further than Milan and the storms of protest over Malpensa. That opened almost at the same time as Gardermoen, but amid howls of complaint over the initial lack of convenient links into the the city.

Gardermoen has been more careful, with a sleek new high-speed rail service promising a journey time of only 19min into Oslo city.Almost inevitably, there have been teething problems. The link is suffering from water leakage inside its tunnels, leaving connection times at 33min, but that should be remedied next year.

But Fougli believes Gardermoen has largely succeeded in making the most of its link to the city. "The airport company has been quite effective in promoting the high-speed rail link and providing a lot of airport bus service from the catchment area," he says, adding that Braathens too is helping spread the message.

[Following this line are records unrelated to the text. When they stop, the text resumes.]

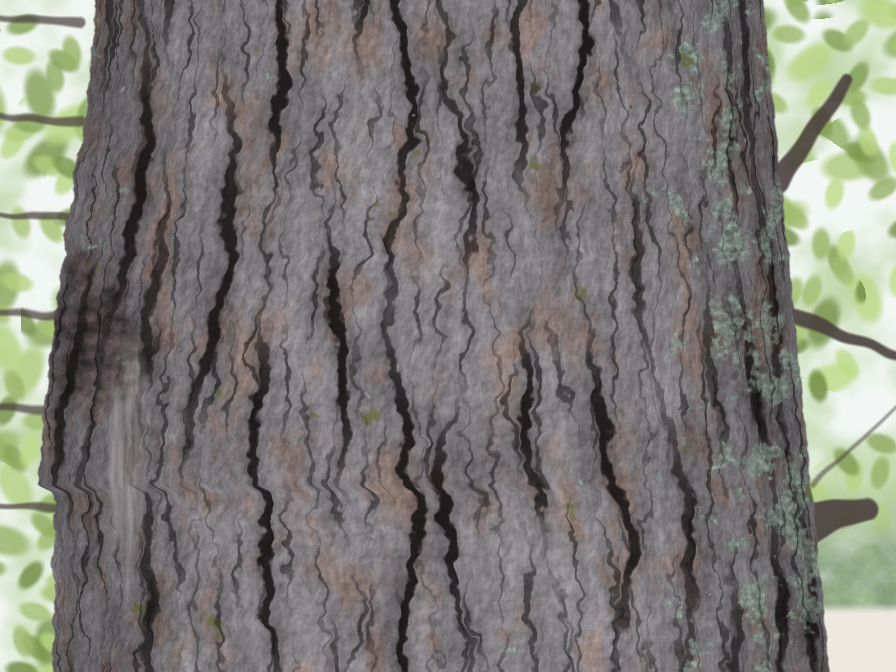
Reproduce this texture procedurally as a Shadertoy shader.

```glsl
// Furrowed grey tree trunk with lichen, in front of bright blurred foliage.

vec2 hash2(vec2 p) {
    p = vec2(dot(p, vec2(127.1, 311.7)), dot(p, vec2(269.5, 183.3)));
    return fract(sin(p) * 43758.5);
}

// Gradient noise, about -0.7 to 0.7
float noise(vec2 p) {
    vec2 i = floor(p), f = fract(p), k = vec2(0, 1);
    vec2 w = f * f * f * (f * (f * 6.0 - 15.0) + 10.0);
    float a = dot(hash2(i) * 2.0 - 1.0, f);
    float b = dot(hash2(i + k.yx) * 2.0 - 1.0, f - k.yx);
    float c = dot(hash2(i + k.xy) * 2.0 - 1.0, f - k.xy);
    float d = dot(hash2(i + 1.0) * 2.0 - 1.0, f - 1.0);
    return mix(mix(a, b, w.x), mix(c, d, w.x), w.y);
}

float fbm(vec2 p) {
    float sum = 0.0, amp = 0.6;
    for (int i = 0; i < 4; i++) {
        sum += amp * noise(p);
        p = mat2(1.6, 1.2, -1.2, 1.6) * p + 3.7;
        amp *= 0.55;
    }
    return sum;
}

// Wandering upright cracks, one per unit of x, that merge and fade
float cracks(float x, float y, float width, float seed) {
    float depth = 0.0;
    for (int i = -2; i <= 2; i++) {
        float id = floor(x) + float(i);
        float lane = id * 7.37 + seed;
        float path = id + 0.5 + 1.1 * noise(vec2(lane, y * 2.1)) + 0.3 * noise(vec2(lane + 3.3, y * 9.0));
        float open = smoothstep(-0.35, 0.3, noise(vec2(lane + 5.6, y * 3.0)));
        float w = width * (0.3 + open), d = abs(x - path);
        float core = 1.0 - smoothstep(0.35 * w, w, d);
        depth = max(depth, open * max(core, 0.45 * exp(-d / w)));
    }
    return depth;
}

// x: surface height, y: deep furrows, z: fine splits
vec3 barkRelief(vec2 q, float side) {
    float jag = 0.022 * fbm(q * vec2(24.0, 15.0)) + 0.007 * noise(q * vec2(70.0, 55.0));
    float deep = cracks((q.x + jag) * 12.0, q.y, mix(0.09, 0.18, side), 1.3);
    float fine = cracks((q.x + jag * 1.3) * 31.0, q.y * 2.7, 0.13, 41.7);
    float plates = fbm(q * vec2(27.0, 8.0));
    float grain = fbm(q * vec2(85.0, 50.0) + 9.0);
    return vec3(0.9 * plates + 0.75 * grain - 0.6 * deep - 0.25 * fine, deep, fine);
}

vec3 barkColor(vec2 q, vec2 p, float s) {
    float side = smoothstep(0.35, 0.95, abs(s));
    vec3 r = barkRelief(q, side);
    float lit = r.x - barkRelief(q + vec2(-0.002, 0.0035), side).x;
    float patches = fbm(q * vec2(8.0, 4.0) + 20.0);
    float tone = 0.63 + 0.42 * r.x + 0.28 * lit + 0.3 * patches - 0.1 * side;
    vec3 col = mix(vec3(0.22, 0.20, 0.20), vec3(0.70, 0.69, 0.72), clamp(tone, 0.0, 1.1));
    col *= mix(vec3(1), vec3(1.05, 0.94, 0.86), smoothstep(-0.05, 0.3, fbm(q * vec2(15.0, 9.0) + 50.0)));

    // Bare pale wood and the brown knot above it on the left
    vec2 wood = (p - vec2(0.19, 0.32)) / vec2(0.035, 0.2);
    float bare = 1.0 - smoothstep(0.6, 1.1, length(wood) + 0.7 * fbm(p * vec2(30.0, 9.0)));
    float streak = fbm(p * vec2(90.0, 8.0));
    col = mix(col, vec3(0.60, 0.58, 0.58) * (1.0 + 0.6 * streak), 0.75 * bare);
    vec2 lump = (p - vec2(0.14, 0.5)) / vec2(0.07, 0.11);
    float knot = 1.0 - smoothstep(0.5, 1.2, length(lump) + fbm(p * 22.0));
    col = mix(col, vec3(0.29, 0.24, 0.25) * (1.0 + 1.6 * fbm(p * vec2(45.0, 60.0))), 0.75 * knot);

    // Lichen crust, thickest on the right, and a few moss spots
    float zone = 0.28 * smoothstep(0.45, 0.95, s) + 0.1 * smoothstep(0.55, 0.95, -s) * p.y;
    float crust = smoothstep(0.27, 0.36, zone + 0.8 * fbm(p * vec2(19.0, 15.0) + 7.0) + 0.25 * fbm(p * 75.0));
    vec3 lichen = vec3(0.53, 0.59, 0.55) * (1.0 + 0.9 * fbm(p * 100.0) + 0.25 * lit);
    col = mix(col, lichen, 0.8 * crust);
    float moss = smoothstep(0.40, 0.48, noise(p * 17.0 + 31.0) + 0.2 * noise(p * 90.0));
    col = mix(col, vec3(0.40, 0.42, 0.20), 0.6 * moss);

    col *= 1.0 - 0.42 * r.z * (1.0 - bare);
    col = mix(col, vec3(0.10, 0.085, 0.085), 0.9 * r.y * (1.0 - 0.7 * crust) * (1.0 - 0.6 * bare));
    return col * (1.0 - 0.18 * s * s * s * s);
}

// One layer of soft, randomly turned leaves
vec3 leaves(vec3 col, vec2 p, float scale, float amount) {
    vec2 g = p * scale;
    for (int k = 0; k < 9; k++) {
        vec2 id = floor(g) + vec2(k % 3 - 1, k / 3 - 1);
        vec2 rnd = hash2(id + scale), d = g - id - hash2(id + 8.1);
        float a = rnd.x * 6.28;
        d = mat2(cos(a), sin(a), -sin(a), cos(a)) * d;
        float leaf = 1.0 - smoothstep(0.6, 1.15, length(d / vec2(0.65, 0.36)));
        vec3 green = mix(vec3(0.42, 0.53, 0.25), vec3(0.76, 0.87, 0.55), hash2(id + 4.4).x);
        col = mix(col, green, 0.8 * leaf * step(rnd.y, amount));
    }
    return col;
}

float branch(vec2 p, vec2 a, vec2 b, float radius) {
    vec2 ab = b - a;
    p.y += 0.012 * noise(p * 18.0);
    float t = clamp(dot(p - a, ab) / dot(ab, ab), 0.0, 1.0);
    float r = radius * (1.0 - 0.5 * t);
    return 1.0 - smoothstep(r - 0.003, r + 0.003, length(p - a - ab * t));
}

vec3 background(vec2 p) {
    float haze = smoothstep(-0.15, 0.25, fbm(p * 5.0 + 2.0));
    vec3 col = mix(vec3(0.95, 0.97, 0.96), vec3(0.75, 0.84, 0.66), haze);
    float density = 0.5 + 0.8 * noise(p * 4.0 + 6.0);
    col = leaves(col, p, 15.0, density);
    col = leaves(col, p + 3.0, 24.0, density);
    float right = step(0.7, p.x);
    float hedge = right * smoothstep(0.3, 0.16, p.y + 0.1 * noise(p * 12.0));
    col = mix(col, vec3(0.56, 0.65, 0.54) + 0.2 * fbm(p * 30.0), 0.8 * hedge);
    col = mix(col, vec3(0.93, 0.91, 0.88), right * smoothstep(0.105, 0.085, p.y));
    float wood = branch(p, vec2(1.16, 0.73), vec2(1.26, 0.88), 0.016);
    wood = max(wood, branch(p, vec2(1.18, 0.53), vec2(1.35, 0.465), 0.011));
    wood = max(wood, branch(p, vec2(1.19, 0.22), vec2(1.29, 0.245), 0.034));
    wood = max(wood, 0.6 * branch(p, vec2(1.21, 0.28), vec2(1.34, 0.40), 0.004));
    for (float y = 0.24; y < 1.0; y += 0.145)
        wood = max(wood, 0.8 * branch(p, vec2(0.12, y), vec2(-0.02, y + 0.01), 0.007));
    return mix(col, vec3(0.29, 0.25, 0.24), 0.9 * wood);
}

void mainImage(out vec4 fragColor, in vec2 fragCoord) {
    vec2 p = fragCoord / iResolution.y;
    p.x += 0.5 * (1.3333 - iResolution.x / iResolution.y);

    // Trunk outline: flared to the base, with a loose flap on the left
    float rough = 0.018 * fbm(vec2(p.y * 22.0, 4.0));
    float left = 0.08 + 0.06 * smoothstep(0.45, 1.0, p.y) + rough;
    left -= 0.02 * smoothstep(0.265, 0.28, p.y) * smoothstep(0.55, 0.3, p.y);
    float right = 1.235 - 0.1 * p.y + 0.5 * rough;
    float s = (2.0 * p.x - left - right) / (right - left);

    vec2 q = vec2(0.5 * asin(clamp(s, -1.0, 1.0) * 0.92), p.y);
    float trunk = smoothstep(-0.002, 0.002, min(p.x - left, right - p.x));
    vec3 col = mix(background(p), barkColor(q, p, s), trunk);
    fragColor = vec4(clamp(col, 0.0, 1.0), 1.0);
}
```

Other gripes exist about the airport. One is over the number of passenger walkways. Although the airport is equipped with eight travelators, Fougli is concerned that passengers face long walking distances inside the piers to the 34 gates. Another worry centres on the potential for bottlenecks at the central security scanning area.

Gardermoen's ultimate test of success, however, is likely to rest on whether it can expand beyond the status of national feeder airport. That will largely depend on the roles of its alliance-oriented airline tenants. For now, intercontinental traffic will be fed through the main SAS hub at Copenhagen and KLM's Amsterdam base.

"The airport will work as a transfer airport for Norwegian traffic. From an international perspective, we have to accept that Norway is on the outskirts. It is difficult to see how we will ever compete with the Scandinavian hubs," says Fougli.

Source: Airline Business